On Thursday, June 18, an elite group of Rabbinical leaders; Ambassador’s of several European countries, representatives from the House and the Senate gathered in Washington in the magnificent Senate’s Kennedy Caucus Room to celebrate the monumental accomplishments of the late Rabbi Zvi Kestenbaum. Among the numerous life missions was to preserve and protect cemeteries and Synagogues throughout central and Eastern Europe, where his ancestors were buried.
When Rabbi Kestenbaum first began his herculean efforts to restore the cemeteries with Congressman Fred Richmond some 35 years ago. With the Rabbi’s conviction he later convinced Congressman Steve Solarz who was representing the bulk of the Jewish community including Williamsburg, Boro Park and Flatbush to project & preserve Jewish cemeteries and religious sites abroad. Rabbi Shlomo Braun was at that time the Community representative and Mike Lewan was the chief of staff to Congressman Steven Solarz.
At the event, Mr. Lewan described the persistence how Rabbi Kestenbaum managed to convince Senator Kennedy to have the bill introduced in the Senate. “I remember as if it were this morning, Solarz and Rabbi Kestenbaum and I walking over from the House side to this very building to meet with Senator Kennedy to convince him.” Lewan related that Solarz instructed Rabbi Kestenbaum, whose English was less than perfect, to remain silent while he spoke to Senator Kennedy, but his impassioned pleas failed to elicit the desired response from Kennedy. “I guess I could say that Kennedy was interested but not convinced,” said Lewan. http://www.vosizneias.com/206797/2015/06/19/washington-chasidic-jew-instrumental-in-preserving-european-cemeteries-honored-by-members-of-congress/
As the trio rose, Rabbi Kestenbaum took note of the many pictures of the Kennedy family that adorned the Senator’s walls and despite Solarz’s admonitions, addressed Kennedy himself.
“Just yesterday I visited Arlington cemetery and saw the magnificent graves of your brothers who are great American heroes and deserve the honor,” said Rabbi Kestenbaum. “Don’t all G-d’s children deserve the same honor?”
Those words moved Kennedy who agreed to sponsor the bill, which was signed into law by President Ronald Reagan in 1985 who appointed Rabbi Kestenbaum as deputy chairman of the committee.
Rabbi Kestenbaum’s efforts resulted in the drafting of a bill that would maintain these sites as a service to millions of American immigrants, giving them the ability to visit the graves of family members and connect with their ancestral roots.
Louis Kestenbaum, who continues his father’s legacy and recently restored and preserved two Jewish cemeteries in Poland and the Ukraine and is currently pursuing the restoration of a Jewish cemetery in Czechoslovakia, accepted a plaque honoring both his work and that of his father to preserve American heritage abroad.

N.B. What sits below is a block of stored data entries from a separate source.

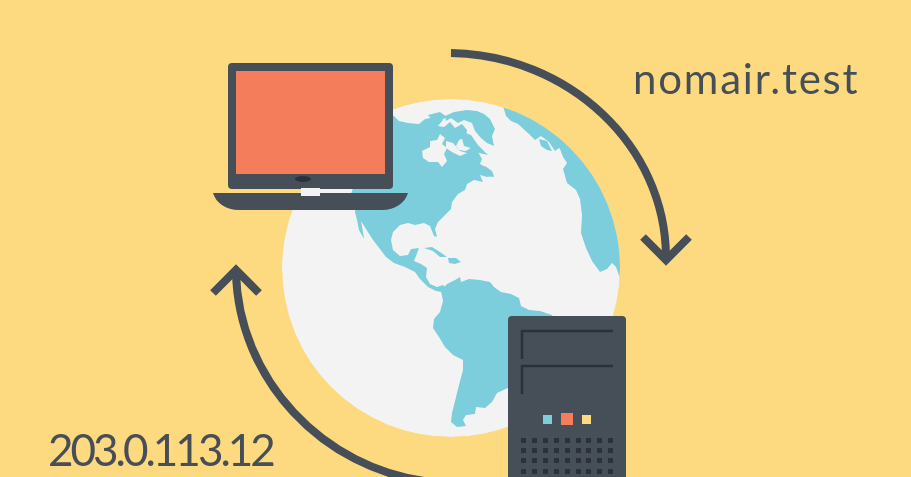
<!DOCTYPE html>
<html lang="en">
<head>
<meta charset="utf-8">
<title>How a domain name finds its server</title>
<style>
:root {
  --sand: #fdd97f;
  --slate: #464e57;
  --ink: #2a313a;
  --coral: #f47d5b;
  --sea: #f3f3f3;
  --land: #7dcedc;
}
* { box-sizing: border-box; margin: 0; padding: 0; }
html, body { width: 911px; height: 477px; overflow: hidden; }
.poster { position: relative; width: 911px; height: 477px; overflow: hidden; background: var(--sand); }
.scene { position: absolute; inset: 0; display: block; }
.label { position: absolute; color: var(--slate); font-family: Lato, sans-serif; font-weight: 400; line-height: 1; white-space: nowrap; }
.label-domain { left: 633px; top: 57px; font-size: 42px; letter-spacing: 1.8px; }
.label-address { left: 48px; top: 427px; font-size: 44px; letter-spacing: -3px; }
.sea { fill: var(--sea); }
.land { fill: var(--land); }
.slate { fill: var(--slate); }
.ink { fill: var(--ink); }
.coral { fill: var(--coral); }
.sand { fill: var(--sand); }
.arrow { fill: none; stroke: var(--slate); stroke-width: 8; }
.bay { fill: none; stroke: var(--ink); stroke-width: 2.5; }
</style>
</head>
<body>
<main class="poster">
  <svg class="scene" width="911" height="477" viewBox="0 0 911 477" role="img" aria-label="A laptop and a server connected around a globe by two curved arrows">
    <defs>
      <clipPath id="globe-edge"><circle cx="451" cy="268" r="169"/></clipPath>
      <g id="vent-row">
        <rect x="521" width="5" height="5"/><rect x="532" width="5" height="5"/><rect x="543" width="5" height="5"/>
        <rect x="554" width="5" height="5"/><rect x="565" width="5" height="5"/><rect x="576" width="5" height="5"/>
        <rect x="586" width="5" height="5"/><rect x="597" width="5" height="5"/><rect x="608" width="5" height="5"/>
      </g>
    </defs>

    <g id="globe" clip-path="url(#globe-edge)">
      <circle class="sea" cx="451" cy="268" r="169"/>
      <path id="north-america" class="land" d="M380 110L394 116L399 121L408 123L419 124L425 119L436 117L443 120L438 126L444 127L450 122L455 128L462 124L467 130L466 137L459 140L456 146L459 150L466 151L472 147L478 152L482 159L480 164L487 168L494 175L487 177L480 175L483 182L474 180L467 184L465 190L458 194L452 202L451 209L445 215L438 222L435 229L437 237L434 236L430 226L424 223L415 225L408 223L400 225L393 232L391 240L393 250L400 256L408 255L411 249L419 248L416 256L414 261L421 264L427 268L426 277L430 284L437 287L443 285L449 290L442 292L436 291L428 287L420 279L415 272L405 267L394 263L386 257L380 249L373 240L366 229L361 221L363 232L364 239L359 230L357 220L355 212L356 203L351 194L353 188L365 178Z"/>
      <path id="hudson-bay" class="sea" d="M422 151L430 147L430 141L437 140L440 134L445 138L442 144L447 148L444 154L447 161L442 167L438 162L429 162L423 158Z"/>
      <path class="sea" d="M446 141L453 143L460 151L467 153L460 156L452 152L446 148Z"/>
      <path id="arctic-isles" class="land" d="M445 116L454 112L467 110L477 111L484 114L490 119L495 129L492 136L494 146L487 143L481 138L475 131L472 123L464 120L458 123L451 118L446 121Z"/>
      <path class="land" d="M428 115L440 112L447 117L440 121L432 120Z"/>
      <path class="land" d="M460 131L471 135L478 145L488 155L479 153L471 148L464 146Z"/>
      <path class="land" d="M485 166L492 171L494 177L485 176L480 172Z"/>
      <path id="cuba" class="land" d="M424 248L432 247L440 252L447 257L440 257L433 251Z"/>
      <path class="land" d="M448 258L456 258L461 262L455 264L449 263Z"/>
      <path id="south-america" class="land" d="M441 291L447 284L455 280L460 277L461 282L469 279L480 280L490 282L494 287L501 292L511 294L519 298L521 306L529 310L540 311L552 315L558 327L540 370L512 386L497 393L492 402L485 408L476 407L475 414L466 415L463 420L466 426L457 427L451 422L452 413L455 401L459 385L463 370L463 360L453 355L445 347L439 337L433 328L434 319L440 312L443 301Z"/>
      <path id="europe" class="land" d="M503 106L530 112L570 140L555 151L549 142L541 136L535 140L529 134L518 124L511 121L506 116Z"/>
      <path class="land" d="M539 139L547 141L552 151L547 150L541 146Z"/>
      <path id="africa" class="land" d="M549 137L560 149L563 157L567 163L563 169L567 183L576 190L580 199L582 215L581 233L586 248L592 261L600 272L607 269L612 263L616 267L620 278L632 270L622 190L586 140Z"/>
    </g>

    <g id="arrow-to-server" class="arrow">
      <path d="M451 53C568 55 666 145 666 258"/>
      <path d="M643 237L666 260L689 237"/>
    </g>
    <g id="arrow-to-laptop" class="arrow">
      <path d="M236 272C238 378 322 470 432 482"/>
      <path d="M213 293L236 270L259 293"/>
    </g>

    <g id="laptop">
      <rect class="slate" x="228" y="63" width="165" height="126" rx="4"/>
      <rect class="coral" x="236" y="71" width="149" height="103"/>
      <ellipse class="ink" cx="303" cy="179" rx="8" ry="3"/>
      <rect class="sea" x="301" y="188" width="19" height="8"/>
      <path class="slate" d="M213 193H301V196H320V193H408C405 203 395 210 382 210H239C226 210 216 203 213 193Z"/>
    </g>

    <g id="server">
      <rect class="slate" x="508" y="316" width="118" height="170" rx="4"/>
      <path class="bay" d="M522 359V331H613M522 394V366H613"/>
      <rect class="land" x="543" y="415" width="9" height="9"/>
      <rect class="coral" x="561" y="413" width="12" height="12"/>
      <rect class="sand" x="582" y="415" width="9" height="9"/>
      <g class="ink">
        <use href="#vent-row" y="438"/>
        <use href="#vent-row" y="448"/>
        <use href="#vent-row" y="458"/>
        <use href="#vent-row" y="469"/>
      </g>
    </g>
  </svg>
  <p class="label label-domain">nomair.test</p>
  <p class="label label-address">203.0.113.12</p>
</main>
</body>
</html>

To date Rabbi Kestenabum was instrumental in restoring over 50 cemeteries in Hungary, Poland, Romania, Russia, Czechoslovakia and Egypt
Louis Kestenbaum, son of Rabbi Zvi Kestenbaum shared with the audience how his father lost his entire family during World War II and felt that his life must have been spared to serve a particular purpose.
“There was nothing he could do to bring back the millions of lives that had been lost during the war, but their legacy, the cemeteries and holy places that had been destroyed this could be recovered, restored and preserved,” said Louis Kestenbaum. “He felt that it was his moral duty as a Jew to see that this was done.”